**Exercise brief:** Give only the number of lines in the listing below where the string "paper" occurs.

**Data records:**
____
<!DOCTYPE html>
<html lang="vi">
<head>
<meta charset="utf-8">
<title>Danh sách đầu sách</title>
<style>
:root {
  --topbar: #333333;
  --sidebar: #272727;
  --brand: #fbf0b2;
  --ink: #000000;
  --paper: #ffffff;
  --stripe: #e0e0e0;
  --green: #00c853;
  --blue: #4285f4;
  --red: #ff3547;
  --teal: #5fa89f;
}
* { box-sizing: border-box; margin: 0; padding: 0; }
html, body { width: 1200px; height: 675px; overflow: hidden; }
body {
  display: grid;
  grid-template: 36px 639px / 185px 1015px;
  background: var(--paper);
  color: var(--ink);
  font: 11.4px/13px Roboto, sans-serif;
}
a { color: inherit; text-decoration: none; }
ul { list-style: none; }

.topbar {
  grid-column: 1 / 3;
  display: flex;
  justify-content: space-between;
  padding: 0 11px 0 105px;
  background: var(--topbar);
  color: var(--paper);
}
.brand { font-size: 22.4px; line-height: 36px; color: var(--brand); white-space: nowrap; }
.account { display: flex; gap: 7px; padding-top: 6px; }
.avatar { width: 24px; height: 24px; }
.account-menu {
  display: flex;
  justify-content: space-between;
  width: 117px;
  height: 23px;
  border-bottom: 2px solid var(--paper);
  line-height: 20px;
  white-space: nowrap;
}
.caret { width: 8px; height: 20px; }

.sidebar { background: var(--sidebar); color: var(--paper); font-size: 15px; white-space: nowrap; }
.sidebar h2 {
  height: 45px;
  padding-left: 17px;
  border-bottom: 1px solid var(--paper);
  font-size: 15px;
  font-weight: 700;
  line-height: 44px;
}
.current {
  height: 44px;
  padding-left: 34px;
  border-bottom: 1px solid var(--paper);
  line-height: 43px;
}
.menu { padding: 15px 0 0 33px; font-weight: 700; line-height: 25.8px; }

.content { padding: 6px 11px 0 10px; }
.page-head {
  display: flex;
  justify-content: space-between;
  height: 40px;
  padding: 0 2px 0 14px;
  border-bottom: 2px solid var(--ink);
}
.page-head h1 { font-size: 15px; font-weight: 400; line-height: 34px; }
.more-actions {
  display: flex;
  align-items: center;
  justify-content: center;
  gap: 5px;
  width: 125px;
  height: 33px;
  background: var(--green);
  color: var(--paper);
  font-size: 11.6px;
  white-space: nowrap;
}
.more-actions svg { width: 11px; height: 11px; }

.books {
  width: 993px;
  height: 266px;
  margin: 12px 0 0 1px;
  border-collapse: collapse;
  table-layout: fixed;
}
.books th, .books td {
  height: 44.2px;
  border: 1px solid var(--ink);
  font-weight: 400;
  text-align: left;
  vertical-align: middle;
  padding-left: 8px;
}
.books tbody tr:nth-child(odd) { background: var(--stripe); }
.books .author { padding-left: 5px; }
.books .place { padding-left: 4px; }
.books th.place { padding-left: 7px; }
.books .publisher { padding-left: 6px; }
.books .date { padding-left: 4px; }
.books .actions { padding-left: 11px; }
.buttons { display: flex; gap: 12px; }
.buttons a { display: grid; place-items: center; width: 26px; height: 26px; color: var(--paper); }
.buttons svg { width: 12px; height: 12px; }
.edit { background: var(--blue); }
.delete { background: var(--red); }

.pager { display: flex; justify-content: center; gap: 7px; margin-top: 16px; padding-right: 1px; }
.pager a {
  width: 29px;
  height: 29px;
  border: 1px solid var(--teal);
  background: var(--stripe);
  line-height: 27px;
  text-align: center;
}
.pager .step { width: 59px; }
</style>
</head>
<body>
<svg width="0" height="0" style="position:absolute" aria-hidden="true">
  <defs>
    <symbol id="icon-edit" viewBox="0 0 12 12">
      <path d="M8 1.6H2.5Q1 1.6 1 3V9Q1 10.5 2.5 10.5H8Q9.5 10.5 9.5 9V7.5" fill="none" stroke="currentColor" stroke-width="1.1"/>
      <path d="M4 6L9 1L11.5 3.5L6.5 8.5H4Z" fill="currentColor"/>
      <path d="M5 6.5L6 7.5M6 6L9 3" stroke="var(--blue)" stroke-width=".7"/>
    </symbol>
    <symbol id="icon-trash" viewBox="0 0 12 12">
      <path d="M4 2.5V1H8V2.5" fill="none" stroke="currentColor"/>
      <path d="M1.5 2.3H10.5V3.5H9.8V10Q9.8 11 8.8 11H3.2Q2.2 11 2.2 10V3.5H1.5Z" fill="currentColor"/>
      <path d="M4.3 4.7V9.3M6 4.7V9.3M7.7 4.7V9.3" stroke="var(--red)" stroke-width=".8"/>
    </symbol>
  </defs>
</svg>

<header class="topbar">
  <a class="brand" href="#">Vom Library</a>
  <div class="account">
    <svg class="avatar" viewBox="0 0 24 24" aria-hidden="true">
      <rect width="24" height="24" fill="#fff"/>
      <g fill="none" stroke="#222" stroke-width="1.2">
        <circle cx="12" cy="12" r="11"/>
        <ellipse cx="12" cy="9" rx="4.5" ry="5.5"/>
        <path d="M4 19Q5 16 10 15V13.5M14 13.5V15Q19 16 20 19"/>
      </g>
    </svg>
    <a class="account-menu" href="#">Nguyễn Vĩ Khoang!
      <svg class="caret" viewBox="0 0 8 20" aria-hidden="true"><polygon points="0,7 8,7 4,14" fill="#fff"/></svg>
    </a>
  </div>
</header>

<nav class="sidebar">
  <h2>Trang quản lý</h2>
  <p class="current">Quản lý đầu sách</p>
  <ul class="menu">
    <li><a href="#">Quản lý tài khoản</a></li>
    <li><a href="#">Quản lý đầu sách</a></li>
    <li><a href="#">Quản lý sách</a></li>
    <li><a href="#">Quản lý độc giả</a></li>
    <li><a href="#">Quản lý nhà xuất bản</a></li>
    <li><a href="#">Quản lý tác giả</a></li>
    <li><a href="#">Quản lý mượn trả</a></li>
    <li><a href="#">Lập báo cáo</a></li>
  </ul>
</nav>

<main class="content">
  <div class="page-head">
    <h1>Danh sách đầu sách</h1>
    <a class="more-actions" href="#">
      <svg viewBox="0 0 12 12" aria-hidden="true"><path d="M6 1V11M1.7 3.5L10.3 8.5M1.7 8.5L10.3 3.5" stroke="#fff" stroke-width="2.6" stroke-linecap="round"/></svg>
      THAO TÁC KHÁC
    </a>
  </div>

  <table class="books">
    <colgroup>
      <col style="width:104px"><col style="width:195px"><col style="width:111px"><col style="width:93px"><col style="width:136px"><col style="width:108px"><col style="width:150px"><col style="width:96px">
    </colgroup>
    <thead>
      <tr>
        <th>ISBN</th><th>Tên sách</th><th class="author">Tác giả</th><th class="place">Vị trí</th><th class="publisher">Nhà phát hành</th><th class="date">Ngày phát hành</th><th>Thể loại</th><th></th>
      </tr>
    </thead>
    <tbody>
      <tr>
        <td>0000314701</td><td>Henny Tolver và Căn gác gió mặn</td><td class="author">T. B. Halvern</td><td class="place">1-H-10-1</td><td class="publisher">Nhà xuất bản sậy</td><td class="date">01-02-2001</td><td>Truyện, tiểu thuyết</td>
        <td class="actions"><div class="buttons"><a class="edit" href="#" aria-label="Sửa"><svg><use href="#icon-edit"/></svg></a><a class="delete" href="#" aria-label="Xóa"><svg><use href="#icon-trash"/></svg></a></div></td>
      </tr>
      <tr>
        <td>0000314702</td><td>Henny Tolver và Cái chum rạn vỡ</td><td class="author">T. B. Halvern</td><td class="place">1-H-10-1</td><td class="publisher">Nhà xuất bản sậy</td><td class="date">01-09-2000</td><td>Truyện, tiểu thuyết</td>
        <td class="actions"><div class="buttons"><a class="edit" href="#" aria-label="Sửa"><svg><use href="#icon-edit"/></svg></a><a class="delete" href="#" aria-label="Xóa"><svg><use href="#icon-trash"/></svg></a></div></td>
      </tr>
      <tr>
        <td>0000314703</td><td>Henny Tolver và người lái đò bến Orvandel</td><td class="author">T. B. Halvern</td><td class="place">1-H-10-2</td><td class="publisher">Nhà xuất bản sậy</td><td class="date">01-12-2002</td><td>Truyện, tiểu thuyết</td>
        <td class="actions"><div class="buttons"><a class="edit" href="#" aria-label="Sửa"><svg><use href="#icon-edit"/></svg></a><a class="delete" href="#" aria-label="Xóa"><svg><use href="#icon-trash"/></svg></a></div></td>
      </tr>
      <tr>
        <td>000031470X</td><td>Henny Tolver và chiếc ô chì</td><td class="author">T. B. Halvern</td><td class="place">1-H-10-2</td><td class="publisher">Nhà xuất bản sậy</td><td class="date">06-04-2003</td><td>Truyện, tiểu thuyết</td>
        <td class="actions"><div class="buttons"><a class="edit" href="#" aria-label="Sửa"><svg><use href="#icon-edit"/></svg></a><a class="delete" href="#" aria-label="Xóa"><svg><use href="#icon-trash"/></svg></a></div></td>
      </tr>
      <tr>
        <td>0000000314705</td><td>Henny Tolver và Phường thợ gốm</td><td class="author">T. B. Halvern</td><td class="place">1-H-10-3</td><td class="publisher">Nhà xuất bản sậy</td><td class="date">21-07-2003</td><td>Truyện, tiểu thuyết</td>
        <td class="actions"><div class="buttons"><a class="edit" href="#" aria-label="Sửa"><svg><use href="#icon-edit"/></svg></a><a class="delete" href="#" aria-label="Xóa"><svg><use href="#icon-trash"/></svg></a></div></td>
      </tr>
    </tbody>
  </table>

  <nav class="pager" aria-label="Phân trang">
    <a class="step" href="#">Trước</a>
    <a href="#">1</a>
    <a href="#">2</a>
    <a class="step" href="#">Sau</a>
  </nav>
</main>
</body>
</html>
____
**Result of the task:** 9